The narrative moves along quickly and draws you into the story as you follow the paths of these men from becoming young officers and learning the ways of the North-West Frontier until their demise and the passing of this era. The author utilises diaries, journals and letters of the participants and the book abounds with individual stories from these 'Soldier Sahibs'. This is a great story and I am sure that readers who love a good book or decent history will find this book a gem.
The author provides a number of black & white photographs and a few maps although I would have liked more maps within the book.
Most Recent Customer Reviews

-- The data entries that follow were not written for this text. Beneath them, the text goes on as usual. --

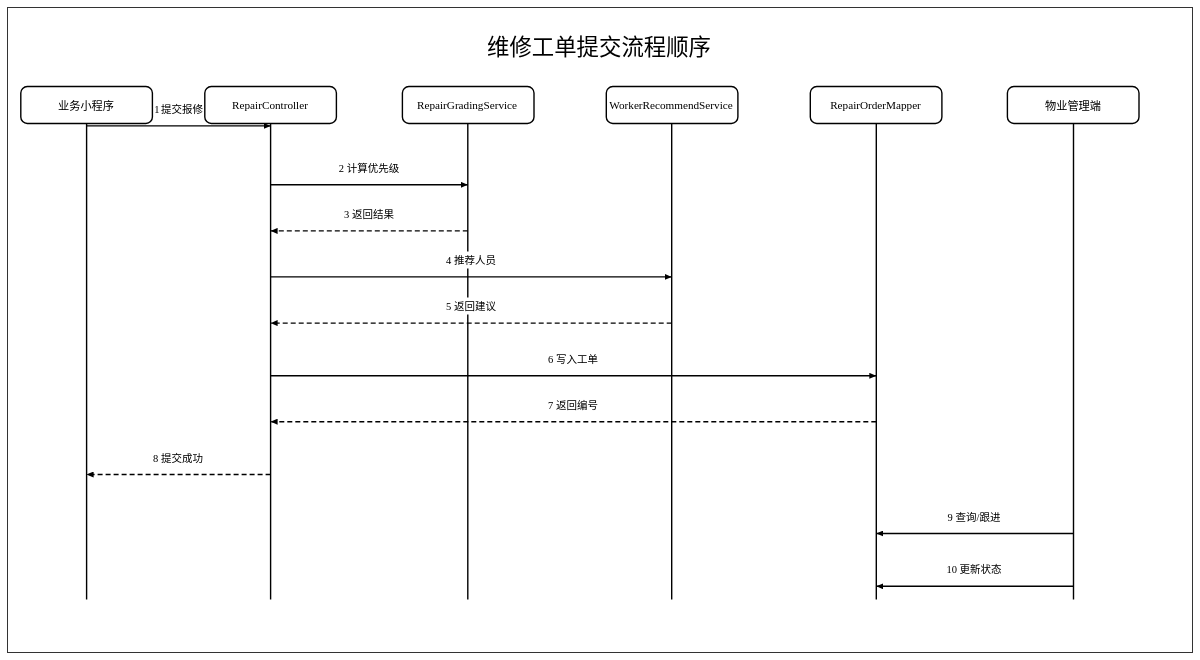
<!DOCTYPE html>
<html lang="zh-CN">
<head>
<meta charset="utf-8">
<title>维修工单提交流程顺序</title>
<style>
:root { --paper: #fff; --ink: #000; --frame: #333; }
* { box-sizing: border-box; margin: 0; padding: 0; }
html, body { width: 1200px; height: 660px; overflow: hidden; background: var(--paper); }
.diagram {
  position: relative; width: 1200px; height: 660px; color: var(--ink);
  font-family: "Liberation Serif", "Noto Sans CJK SC", serif;
}
.frame { position: absolute; left: 7px; top: 7px; width: 1186px; height: 646px; border: 1px solid var(--frame); }
h1 { position: absolute; left: 0; top: 33px; width: 1198px; font-size: 22.4px; line-height: 30px; font-weight: 400; text-align: center; }
.connectors { position: absolute; left: 0; top: 0; }
.lifelines, .calls, .replies, .boxes { stroke: var(--ink); stroke-width: 1.4; }
.replies { stroke-dasharray: 5 3; }
.boxes { fill: var(--paper); }
.participant {
  position: absolute; left: var(--x); top: 86px; width: 132px; height: 38px;
  transform: translateX(-50%);
  display: flex; align-items: center; justify-content: center;
  font-size: 11.2px; white-space: nowrap;
}
.message {
  position: absolute; left: var(--x); top: var(--y); width: 116px; height: 17px;
  transform: translate(-50%, -50%);
  background: var(--paper); font-size: 10.5px; line-height: 17px; text-align: center; white-space: nowrap;
}
.message.between-boxes { width: 50px; background: none; word-spacing: -1px; }
</style>
</head>
<body>
<main class="diagram">
  <div class="frame"></div>
  <h1>维修工单提交流程顺序</h1>

  <svg class="connectors" width="1200" height="660" viewBox="0 0 1200 660" aria-hidden="true">
    <defs>
      <marker id="arrowhead" markerUnits="userSpaceOnUse" markerWidth="7" markerHeight="6" refX="7" refY="3" orient="auto">
        <polygon points="0,0 7,3 0,6"/>
      </marker>
      <rect id="box" width="131.6" height="37" rx="6.5"/>
    </defs>
    <g class="lifelines">
      <line x1="86.6" y1="123" x2="86.6" y2="599.5"/>
      <line x1="270.6" y1="123" x2="270.6" y2="599.5"/>
      <line x1="467.8" y1="123" x2="467.8" y2="599.5"/>
      <line x1="671.7" y1="123" x2="671.7" y2="599.5"/>
      <line x1="876.3" y1="123" x2="876.3" y2="599.5"/>
      <line x1="1073.5" y1="123" x2="1073.5" y2="599.5"/>
    </g>
    <g class="boxes">
      <use href="#box" x="20.8" y="86.5"/>
      <use href="#box" x="204.8" y="86.5"/>
      <use href="#box" x="402.4" y="86.5"/>
      <use href="#box" x="606.3" y="86.5"/>
      <use href="#box" x="810.3" y="86.5"/>
      <use href="#box" x="1007.4" y="86.5"/>
    </g>
    <g class="calls">
      <line x1="86.6" y1="125.9" x2="270.6" y2="125.9" marker-end="url(#arrowhead)"/>
      <line x1="270.6" y1="184.8" x2="467.8" y2="184.8" marker-end="url(#arrowhead)"/>
      <line x1="270.6" y1="276.9" x2="671.7" y2="276.9" marker-end="url(#arrowhead)"/>
      <line x1="270.6" y1="375.8" x2="876.3" y2="375.8" marker-end="url(#arrowhead)"/>
      <line x1="1073.5" y1="533.5" x2="876.3" y2="533.5" marker-end="url(#arrowhead)"/>
      <line x1="1073.5" y1="586.3" x2="876.3" y2="586.3" marker-end="url(#arrowhead)"/>
    </g>
    <g class="replies">
      <line x1="467.8" y1="230.9" x2="270.6" y2="230.9" marker-end="url(#arrowhead)"/>
      <line x1="671.7" y1="323.1" x2="270.6" y2="323.1" marker-end="url(#arrowhead)"/>
      <line x1="876.3" y1="421.7" x2="270.6" y2="421.7" marker-end="url(#arrowhead)"/>
      <line x1="270.6" y1="474.5" x2="86.6" y2="474.5" marker-end="url(#arrowhead)"/>
    </g>
  </svg>

  <div class="participant" style="--x:86px">业务小程序</div>
  <div class="participant" style="--x:270px">RepairController</div>
  <div class="participant" style="--x:467px">RepairGradingService</div>
  <div class="participant" style="--x:671px">WorkerRecommendService</div>
  <div class="participant" style="--x:875.5px">RepairOrderMapper</div>
  <div class="participant" style="--x:1073px">物业管理端</div>

  <p class="message between-boxes" style="--x:178.6px;--y:108.5px">1 提交报修</p>
  <p class="message" style="--x:369px;--y:167.5px">2 计算优先级</p>
  <p class="message" style="--x:369px;--y:213.5px">3 返回结果</p>
  <p class="message" style="--x:471px;--y:259.5px">4 推荐人员</p>
  <p class="message" style="--x:471px;--y:305.5px">5 返回建议</p>
  <p class="message" style="--x:573px;--y:358.5px">6 写入工单</p>
  <p class="message" style="--x:573px;--y:404.5px">7 返回编号</p>
  <p class="message" style="--x:178px;--y:457.5px">8 提交成功</p>
  <p class="message" style="--x:974px;--y:516.5px">9 查询/跟进</p>
  <p class="message" style="--x:974px;--y:568.5px">10 更新状态</p>
</main>
</body>
</html>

I really, really wanted to like this book, I tried so hard but could not get into it. its not that's its a bad book (or author) but throughout I was screaming! Read morePublished 15 days ago by james cooper
We live in an age that tries to ignore that Great Britain ever had an empire, by doing so we ignore the many of our countrymen who fought and died for our country. Read morePublished 14 months ago by Thomas S-R
I already have this book, but bought it again for a friend. An excellent read.Published 21 months ago by cubitts
A real cracker-fearless derring do types who held it all together but I pitied the poor tribesmenPublished on 2 Aug. 2014 by gingivae+
A fascinating, if tumultuous, part of the world and an interesting period in history. The days of empire seem so alien and extraordinary to us in the twenty first century. Read morePublished on 29 May 2014 by RMCT
Covers this very detailed period in Anglo-Indian history while providing information about the personal relationships of the senior soldiers and administrators in IndiaPublished on 14 July 2013 by ronniejohnston
This is a good and clear analysis but it is not as effective as Peter Hopkin's The Great Game. Charles Allen covers some of the similar terrain, some of the similar issues but... Read morePublished on 18 Jan. 2013 by peter upton
This book is a must read for any fans of Charles Allen who has written so widely on the British Raj in India about the extraordinary men who blazed a trail of adventure in the... Read morePublished on 31 Oct. 2012 by Hugh
An era of history now sadly neglected and ignored by many is brought to life by the author often using the words of the protagonists themselves or eye witnesses both major and... Read morePublished on 2 Sept. 2012 by Cybercossack